━━ INFORMATION SHOWN
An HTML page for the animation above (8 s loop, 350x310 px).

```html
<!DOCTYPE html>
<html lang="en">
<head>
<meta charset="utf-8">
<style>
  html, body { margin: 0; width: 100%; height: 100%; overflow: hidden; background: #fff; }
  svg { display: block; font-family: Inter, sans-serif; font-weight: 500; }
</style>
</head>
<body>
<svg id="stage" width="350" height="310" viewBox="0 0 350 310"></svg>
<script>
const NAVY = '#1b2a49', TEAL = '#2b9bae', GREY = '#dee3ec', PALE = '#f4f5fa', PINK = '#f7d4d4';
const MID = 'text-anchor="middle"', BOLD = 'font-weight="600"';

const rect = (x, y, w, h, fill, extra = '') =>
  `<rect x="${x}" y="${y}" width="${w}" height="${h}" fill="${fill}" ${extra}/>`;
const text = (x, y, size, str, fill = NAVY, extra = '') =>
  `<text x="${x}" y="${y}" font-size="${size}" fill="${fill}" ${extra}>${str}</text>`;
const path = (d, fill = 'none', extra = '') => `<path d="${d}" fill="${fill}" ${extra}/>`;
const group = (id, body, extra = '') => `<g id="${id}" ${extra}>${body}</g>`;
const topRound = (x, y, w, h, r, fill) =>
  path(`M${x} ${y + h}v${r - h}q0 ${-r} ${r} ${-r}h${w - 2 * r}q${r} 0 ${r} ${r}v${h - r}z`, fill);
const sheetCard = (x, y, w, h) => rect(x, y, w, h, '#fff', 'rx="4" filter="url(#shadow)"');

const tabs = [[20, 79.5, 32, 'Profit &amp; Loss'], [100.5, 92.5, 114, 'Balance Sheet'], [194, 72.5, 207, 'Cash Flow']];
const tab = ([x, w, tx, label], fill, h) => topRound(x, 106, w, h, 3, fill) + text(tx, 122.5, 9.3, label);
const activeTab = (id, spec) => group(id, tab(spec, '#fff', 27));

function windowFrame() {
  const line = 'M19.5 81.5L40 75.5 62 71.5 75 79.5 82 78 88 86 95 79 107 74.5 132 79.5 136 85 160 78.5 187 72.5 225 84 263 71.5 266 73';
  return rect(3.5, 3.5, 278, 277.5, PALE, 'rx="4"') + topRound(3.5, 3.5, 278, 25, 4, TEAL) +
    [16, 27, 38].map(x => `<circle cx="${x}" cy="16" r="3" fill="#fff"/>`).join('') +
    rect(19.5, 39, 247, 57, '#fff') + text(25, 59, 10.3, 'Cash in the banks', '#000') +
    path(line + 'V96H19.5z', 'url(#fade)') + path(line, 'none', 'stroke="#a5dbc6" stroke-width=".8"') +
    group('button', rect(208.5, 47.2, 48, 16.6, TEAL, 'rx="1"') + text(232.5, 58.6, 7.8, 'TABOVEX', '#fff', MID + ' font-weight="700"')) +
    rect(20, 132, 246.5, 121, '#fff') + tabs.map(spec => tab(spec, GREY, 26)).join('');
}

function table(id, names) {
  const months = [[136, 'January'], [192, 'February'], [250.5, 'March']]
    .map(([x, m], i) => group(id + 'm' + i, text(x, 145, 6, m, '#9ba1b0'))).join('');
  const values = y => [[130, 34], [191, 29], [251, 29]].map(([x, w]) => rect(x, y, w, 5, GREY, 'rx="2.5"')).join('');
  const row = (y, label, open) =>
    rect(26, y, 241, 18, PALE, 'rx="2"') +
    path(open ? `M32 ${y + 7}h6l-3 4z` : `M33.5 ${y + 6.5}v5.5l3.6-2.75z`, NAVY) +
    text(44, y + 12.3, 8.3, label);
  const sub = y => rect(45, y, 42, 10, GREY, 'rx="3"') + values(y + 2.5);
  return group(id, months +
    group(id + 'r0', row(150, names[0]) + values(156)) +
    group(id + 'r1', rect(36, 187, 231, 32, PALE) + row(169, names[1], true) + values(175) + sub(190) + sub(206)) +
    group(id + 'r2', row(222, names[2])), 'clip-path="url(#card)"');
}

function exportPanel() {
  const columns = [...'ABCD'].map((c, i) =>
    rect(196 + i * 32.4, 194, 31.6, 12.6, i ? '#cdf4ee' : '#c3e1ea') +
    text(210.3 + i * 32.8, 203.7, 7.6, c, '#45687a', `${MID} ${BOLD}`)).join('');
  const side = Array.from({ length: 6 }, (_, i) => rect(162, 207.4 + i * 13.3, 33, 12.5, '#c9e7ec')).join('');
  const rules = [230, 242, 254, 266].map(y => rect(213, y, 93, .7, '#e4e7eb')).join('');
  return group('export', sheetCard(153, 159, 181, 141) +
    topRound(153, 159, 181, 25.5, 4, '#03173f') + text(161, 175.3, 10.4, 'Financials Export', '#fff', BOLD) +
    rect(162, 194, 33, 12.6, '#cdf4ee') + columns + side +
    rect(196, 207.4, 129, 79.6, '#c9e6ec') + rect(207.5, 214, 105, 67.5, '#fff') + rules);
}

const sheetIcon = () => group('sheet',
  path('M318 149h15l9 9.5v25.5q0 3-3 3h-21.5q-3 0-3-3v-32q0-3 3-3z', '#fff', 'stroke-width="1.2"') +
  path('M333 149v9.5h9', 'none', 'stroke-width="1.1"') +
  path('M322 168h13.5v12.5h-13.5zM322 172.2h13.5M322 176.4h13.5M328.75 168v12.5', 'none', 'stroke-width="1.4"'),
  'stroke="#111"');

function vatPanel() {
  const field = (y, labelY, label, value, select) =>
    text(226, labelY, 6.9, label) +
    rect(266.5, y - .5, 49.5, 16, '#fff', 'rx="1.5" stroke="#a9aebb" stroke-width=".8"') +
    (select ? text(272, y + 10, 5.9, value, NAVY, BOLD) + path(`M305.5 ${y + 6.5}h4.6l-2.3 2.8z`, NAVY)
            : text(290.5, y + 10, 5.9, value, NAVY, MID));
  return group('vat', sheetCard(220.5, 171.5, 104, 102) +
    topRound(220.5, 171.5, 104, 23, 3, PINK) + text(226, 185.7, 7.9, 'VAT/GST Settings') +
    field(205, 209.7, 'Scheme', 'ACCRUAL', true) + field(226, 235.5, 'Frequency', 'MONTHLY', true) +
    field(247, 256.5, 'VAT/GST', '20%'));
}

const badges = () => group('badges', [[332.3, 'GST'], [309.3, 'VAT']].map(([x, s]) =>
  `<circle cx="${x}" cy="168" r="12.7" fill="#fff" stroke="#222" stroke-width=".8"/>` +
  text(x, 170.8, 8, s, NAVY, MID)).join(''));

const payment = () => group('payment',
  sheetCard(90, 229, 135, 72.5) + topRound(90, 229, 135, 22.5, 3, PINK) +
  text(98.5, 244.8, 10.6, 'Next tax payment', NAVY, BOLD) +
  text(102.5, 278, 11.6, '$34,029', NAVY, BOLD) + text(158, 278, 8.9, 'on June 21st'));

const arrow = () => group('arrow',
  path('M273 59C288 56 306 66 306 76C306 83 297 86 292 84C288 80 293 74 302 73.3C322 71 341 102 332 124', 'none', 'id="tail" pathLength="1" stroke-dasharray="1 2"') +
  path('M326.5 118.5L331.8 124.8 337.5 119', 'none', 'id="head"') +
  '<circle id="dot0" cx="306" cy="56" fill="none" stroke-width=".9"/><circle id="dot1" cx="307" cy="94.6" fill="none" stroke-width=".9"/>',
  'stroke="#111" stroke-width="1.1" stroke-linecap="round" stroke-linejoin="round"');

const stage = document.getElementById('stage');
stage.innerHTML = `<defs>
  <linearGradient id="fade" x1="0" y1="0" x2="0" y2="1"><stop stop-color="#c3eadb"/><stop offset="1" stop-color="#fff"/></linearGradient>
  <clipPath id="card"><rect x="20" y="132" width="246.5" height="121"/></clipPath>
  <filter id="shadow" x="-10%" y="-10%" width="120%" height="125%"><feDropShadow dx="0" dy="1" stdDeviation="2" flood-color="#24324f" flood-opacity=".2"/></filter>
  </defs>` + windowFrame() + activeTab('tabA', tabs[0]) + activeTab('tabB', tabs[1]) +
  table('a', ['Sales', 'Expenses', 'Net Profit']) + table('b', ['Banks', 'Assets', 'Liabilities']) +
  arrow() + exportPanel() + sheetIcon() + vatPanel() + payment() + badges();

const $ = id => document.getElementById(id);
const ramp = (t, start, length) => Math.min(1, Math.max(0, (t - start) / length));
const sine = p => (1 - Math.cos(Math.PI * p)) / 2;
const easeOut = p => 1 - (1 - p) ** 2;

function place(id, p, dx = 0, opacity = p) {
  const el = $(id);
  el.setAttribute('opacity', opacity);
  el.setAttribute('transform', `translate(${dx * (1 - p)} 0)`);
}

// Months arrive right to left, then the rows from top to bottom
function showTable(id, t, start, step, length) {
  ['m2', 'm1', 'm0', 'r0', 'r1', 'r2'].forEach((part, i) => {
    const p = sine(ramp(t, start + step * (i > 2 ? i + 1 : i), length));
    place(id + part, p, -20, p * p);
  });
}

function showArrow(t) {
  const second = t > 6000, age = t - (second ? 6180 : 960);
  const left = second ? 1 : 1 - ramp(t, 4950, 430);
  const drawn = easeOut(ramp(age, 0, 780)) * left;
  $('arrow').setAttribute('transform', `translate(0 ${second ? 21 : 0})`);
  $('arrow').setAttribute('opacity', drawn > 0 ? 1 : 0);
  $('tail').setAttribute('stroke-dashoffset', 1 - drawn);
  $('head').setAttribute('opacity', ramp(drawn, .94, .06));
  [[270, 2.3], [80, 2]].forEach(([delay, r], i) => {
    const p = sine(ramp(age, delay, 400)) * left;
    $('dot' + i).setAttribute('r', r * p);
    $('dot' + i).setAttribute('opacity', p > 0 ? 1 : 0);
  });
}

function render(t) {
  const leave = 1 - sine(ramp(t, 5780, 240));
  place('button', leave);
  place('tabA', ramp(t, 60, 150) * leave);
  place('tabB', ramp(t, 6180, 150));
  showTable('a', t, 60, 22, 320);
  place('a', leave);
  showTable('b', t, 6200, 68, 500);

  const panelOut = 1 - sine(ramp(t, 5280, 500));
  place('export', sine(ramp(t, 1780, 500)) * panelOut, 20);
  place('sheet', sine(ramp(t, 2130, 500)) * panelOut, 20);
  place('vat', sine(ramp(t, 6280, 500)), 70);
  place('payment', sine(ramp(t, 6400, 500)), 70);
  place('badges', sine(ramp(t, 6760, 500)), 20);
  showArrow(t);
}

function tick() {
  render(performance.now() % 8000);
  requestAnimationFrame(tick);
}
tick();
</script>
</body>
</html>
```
━━━━
#### TASK INSTRUCTIONS
Return all lines from the entries that contain the string "label".

#### ANSWER FOR THIS EXERCISE
const tab = ([x, w, tx, label], fill, h) => topRound(x, 106, w, h, 3, fill) + text(tx, 122.5, 9.3, label);
  const row = (y, label, open) =>
    text(44, y + 12.3, 8.3, label);
  const field = (y, labelY, label, value, select) =>
    text(226, labelY, 6.9, label) +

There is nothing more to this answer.